State and local governments are champing at the bit. To drum up support among locals, the Maryland Mass Transit Administration has unleashed a marketing campaign that promises thousands of jobs, a 16-minute trip from D.C. to Baltimore, and the diversion of about 30,000 commuters a day from congested roads.

Never mind that no one in the world has built a commercially operating Maglev system. Never mind that officials were unable to tell concerned residents in the proposed path of the train how loud it would be. Never mind that officials cannot say who will run the system (though they have assured everyone that it will be a "cooperative effort."). And of course, never mind that the proposed $20 one-way fare might keep commuters in their cars.

Then there's the West Side Initiative. Though underway before he took office, O'Malley has championed this ballyhooed revitalization plan. It will use more than $100 million in state and local dollars to put upscale residential developments and mixed-use retail in a West Baltimore neighborhood adjacent to the famed Inner Harbor (apparently, the rousing success of the Inner Harbor hasn't migrated next door).

While West Baltimore has always supported a number of thriving businesses–many of them owned by minority families–the area as is apparently doesn't project the clean image that the Greatest City in America deserves. Among the casualties of West Side Initiative are over two dozen mom-and-pop stores that were deemed insufficiently upscale.

As with the Maglev project, residents are being asked to suspend their disbelief. In this instance, they should forget that a similar government initiative failed to do anything for the same neighborhood in 1980. And they forget to ask whether governments should subsidize homes for middle- and upper-class families, who can presumably find places to live easily enough on their own.
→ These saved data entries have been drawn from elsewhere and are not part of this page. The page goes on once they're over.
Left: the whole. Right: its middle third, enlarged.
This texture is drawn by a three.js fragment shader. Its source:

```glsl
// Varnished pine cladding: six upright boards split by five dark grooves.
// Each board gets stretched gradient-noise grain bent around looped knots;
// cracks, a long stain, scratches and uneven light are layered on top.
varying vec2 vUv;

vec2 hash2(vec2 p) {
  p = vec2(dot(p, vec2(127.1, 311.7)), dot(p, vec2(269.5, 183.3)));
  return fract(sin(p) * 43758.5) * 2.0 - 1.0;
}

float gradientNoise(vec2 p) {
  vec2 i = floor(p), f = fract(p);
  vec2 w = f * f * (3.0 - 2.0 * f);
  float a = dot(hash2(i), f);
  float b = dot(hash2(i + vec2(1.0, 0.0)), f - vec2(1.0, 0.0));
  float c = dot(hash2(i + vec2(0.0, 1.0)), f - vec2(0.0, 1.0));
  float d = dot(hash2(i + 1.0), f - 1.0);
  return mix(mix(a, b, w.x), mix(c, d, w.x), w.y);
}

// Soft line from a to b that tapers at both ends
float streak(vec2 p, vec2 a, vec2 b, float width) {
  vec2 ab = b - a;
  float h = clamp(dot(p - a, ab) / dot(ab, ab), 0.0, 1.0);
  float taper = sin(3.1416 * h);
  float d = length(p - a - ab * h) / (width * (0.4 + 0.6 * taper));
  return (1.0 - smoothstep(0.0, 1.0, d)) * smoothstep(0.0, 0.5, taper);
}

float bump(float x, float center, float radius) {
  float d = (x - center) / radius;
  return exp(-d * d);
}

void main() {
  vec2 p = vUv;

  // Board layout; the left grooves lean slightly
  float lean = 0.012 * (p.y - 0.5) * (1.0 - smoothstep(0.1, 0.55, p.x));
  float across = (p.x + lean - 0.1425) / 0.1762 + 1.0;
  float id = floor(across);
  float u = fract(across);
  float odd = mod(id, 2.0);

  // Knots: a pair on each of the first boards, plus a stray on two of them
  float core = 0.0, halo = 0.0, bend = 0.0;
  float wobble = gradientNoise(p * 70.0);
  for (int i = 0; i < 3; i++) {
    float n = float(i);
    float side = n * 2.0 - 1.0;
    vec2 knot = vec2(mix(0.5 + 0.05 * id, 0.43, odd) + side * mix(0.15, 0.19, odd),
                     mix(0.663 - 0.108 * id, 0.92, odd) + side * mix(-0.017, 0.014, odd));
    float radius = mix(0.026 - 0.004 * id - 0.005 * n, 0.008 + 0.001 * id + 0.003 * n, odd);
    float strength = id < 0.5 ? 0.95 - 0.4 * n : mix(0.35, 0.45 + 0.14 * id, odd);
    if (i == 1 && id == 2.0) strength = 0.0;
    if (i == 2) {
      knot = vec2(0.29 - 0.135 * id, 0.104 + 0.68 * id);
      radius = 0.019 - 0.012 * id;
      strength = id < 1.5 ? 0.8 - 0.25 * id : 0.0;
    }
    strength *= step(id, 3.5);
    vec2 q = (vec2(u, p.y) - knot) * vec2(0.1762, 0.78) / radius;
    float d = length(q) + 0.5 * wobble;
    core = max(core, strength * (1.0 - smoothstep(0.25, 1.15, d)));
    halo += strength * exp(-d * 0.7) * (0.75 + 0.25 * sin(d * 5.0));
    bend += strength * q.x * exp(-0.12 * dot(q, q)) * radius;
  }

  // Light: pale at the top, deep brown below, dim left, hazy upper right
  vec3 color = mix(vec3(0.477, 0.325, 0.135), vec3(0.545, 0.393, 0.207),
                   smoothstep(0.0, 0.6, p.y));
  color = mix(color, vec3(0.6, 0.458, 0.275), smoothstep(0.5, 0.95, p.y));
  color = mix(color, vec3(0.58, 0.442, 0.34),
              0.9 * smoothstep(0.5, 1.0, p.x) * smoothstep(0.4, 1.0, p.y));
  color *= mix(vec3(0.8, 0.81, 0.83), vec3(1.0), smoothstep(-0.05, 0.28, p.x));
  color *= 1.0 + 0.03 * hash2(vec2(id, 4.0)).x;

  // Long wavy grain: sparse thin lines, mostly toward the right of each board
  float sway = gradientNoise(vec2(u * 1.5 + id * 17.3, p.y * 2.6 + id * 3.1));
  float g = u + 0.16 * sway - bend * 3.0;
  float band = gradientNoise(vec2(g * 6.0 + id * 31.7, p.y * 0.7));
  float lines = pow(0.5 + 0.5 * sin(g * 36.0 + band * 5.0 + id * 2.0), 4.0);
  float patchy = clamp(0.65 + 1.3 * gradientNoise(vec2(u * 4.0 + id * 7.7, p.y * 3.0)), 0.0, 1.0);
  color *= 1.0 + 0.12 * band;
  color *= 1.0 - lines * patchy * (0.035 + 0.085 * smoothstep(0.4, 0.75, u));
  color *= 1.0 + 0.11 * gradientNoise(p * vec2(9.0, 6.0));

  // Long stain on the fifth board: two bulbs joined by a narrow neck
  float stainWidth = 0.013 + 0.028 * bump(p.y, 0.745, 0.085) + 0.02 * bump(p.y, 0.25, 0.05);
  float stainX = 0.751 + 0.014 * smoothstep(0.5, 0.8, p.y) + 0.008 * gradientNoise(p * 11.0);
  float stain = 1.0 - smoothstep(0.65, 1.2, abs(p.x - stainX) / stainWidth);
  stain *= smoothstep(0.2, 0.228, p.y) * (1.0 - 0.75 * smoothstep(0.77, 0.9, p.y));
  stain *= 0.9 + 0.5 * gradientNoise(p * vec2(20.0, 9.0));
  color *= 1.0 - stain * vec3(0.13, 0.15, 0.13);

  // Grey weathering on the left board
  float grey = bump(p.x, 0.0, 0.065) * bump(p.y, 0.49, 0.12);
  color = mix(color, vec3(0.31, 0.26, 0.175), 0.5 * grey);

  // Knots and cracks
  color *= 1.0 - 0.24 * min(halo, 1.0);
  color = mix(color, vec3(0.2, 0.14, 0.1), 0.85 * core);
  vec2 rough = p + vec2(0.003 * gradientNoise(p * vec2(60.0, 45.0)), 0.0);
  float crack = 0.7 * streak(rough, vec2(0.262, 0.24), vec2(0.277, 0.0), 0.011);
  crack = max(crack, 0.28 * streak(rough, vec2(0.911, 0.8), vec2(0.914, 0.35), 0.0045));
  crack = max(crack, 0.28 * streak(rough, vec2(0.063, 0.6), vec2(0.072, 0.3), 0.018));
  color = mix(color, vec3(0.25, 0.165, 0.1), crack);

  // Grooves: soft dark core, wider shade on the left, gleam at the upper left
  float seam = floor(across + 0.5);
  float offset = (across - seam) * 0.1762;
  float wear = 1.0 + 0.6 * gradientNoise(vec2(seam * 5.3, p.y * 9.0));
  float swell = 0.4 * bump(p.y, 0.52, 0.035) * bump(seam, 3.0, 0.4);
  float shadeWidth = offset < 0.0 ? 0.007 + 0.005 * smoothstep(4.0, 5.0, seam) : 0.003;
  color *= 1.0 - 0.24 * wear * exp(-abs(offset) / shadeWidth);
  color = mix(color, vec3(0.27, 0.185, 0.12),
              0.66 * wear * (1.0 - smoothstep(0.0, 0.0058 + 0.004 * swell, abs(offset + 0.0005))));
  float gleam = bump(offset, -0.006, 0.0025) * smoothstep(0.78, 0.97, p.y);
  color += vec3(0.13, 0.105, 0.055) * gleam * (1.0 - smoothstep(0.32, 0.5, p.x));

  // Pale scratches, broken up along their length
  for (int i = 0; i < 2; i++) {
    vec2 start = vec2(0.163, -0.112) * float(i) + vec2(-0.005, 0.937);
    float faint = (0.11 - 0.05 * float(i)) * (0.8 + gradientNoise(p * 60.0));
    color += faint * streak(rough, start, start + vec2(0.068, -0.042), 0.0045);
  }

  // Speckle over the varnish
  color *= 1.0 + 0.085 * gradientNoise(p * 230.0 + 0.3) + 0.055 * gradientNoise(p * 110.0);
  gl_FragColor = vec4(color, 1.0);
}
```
The West Side Initiative showcases how complex redevelopment plans can end up sponsoring all sorts of insanity. In order to kick the businesses out of the neighborhood, the city agreed to buy them out and relocate them. One of the enterprises belonged to a local entrepreneur named Kenneth Jackson: His El Dorado Lounge had been a well-known area strip club for more than 25 years. The Baltimore Sun reported that in helping relocate the establishment, the city paid Jackson $450,000 for his property, twice what he paid for it just four years earlier. Moreover, the city's relocation plan would have made Baltimore the strip club's new landlord, leasing it space in a large city building at a rock-bottom price (with an option to buy, no less).

Jewish community leaders complained when they discovered that the El Dorado's new home would be just one block away from the city's newly refurbished Holocaust Memorial. Mayor O'Malley has since scrapped the El Dorado's relocation plan, but not before the Sun and Manhattan's City Journal revealed that O'Malley had received a $2,000 campaign donation from Jackson's mother in 1999.

In yet another plan–perhaps the most ambitious in O'Malley's portfolio–the mayor has announced that he will turn Baltimore into the Silicon Valley of the East Coast. This project, code named "Digital Harbor," will try to lure high-tech companies to the city through a "cooperative plan" that will include all sorts of government and business interests. According to the plan, this "Smart Growth" initiative will allow the Baltimore faithful to "to live, work and play in a city that can serve as a national model for redevelopment."

Digital Harbor and the West Side Initiative are moving ahead. Maglev is chugging along too, now that a final environmental assessment has been completed. All that remains is whether the feds "award" the project to Baltimore-D.C. or Pittsburgh. The feds have been reassuring Baltimore's political class that if they do win the project, the system will definitely be in place in time for the 2012 Olympic Games. That's yet another thing that O'Malley and local officials are sure will help Baltimore keep the title of Greatest City in America, or the world, or something.

The only question left, it seems, is whether anyone will still be living in Baltimore by then.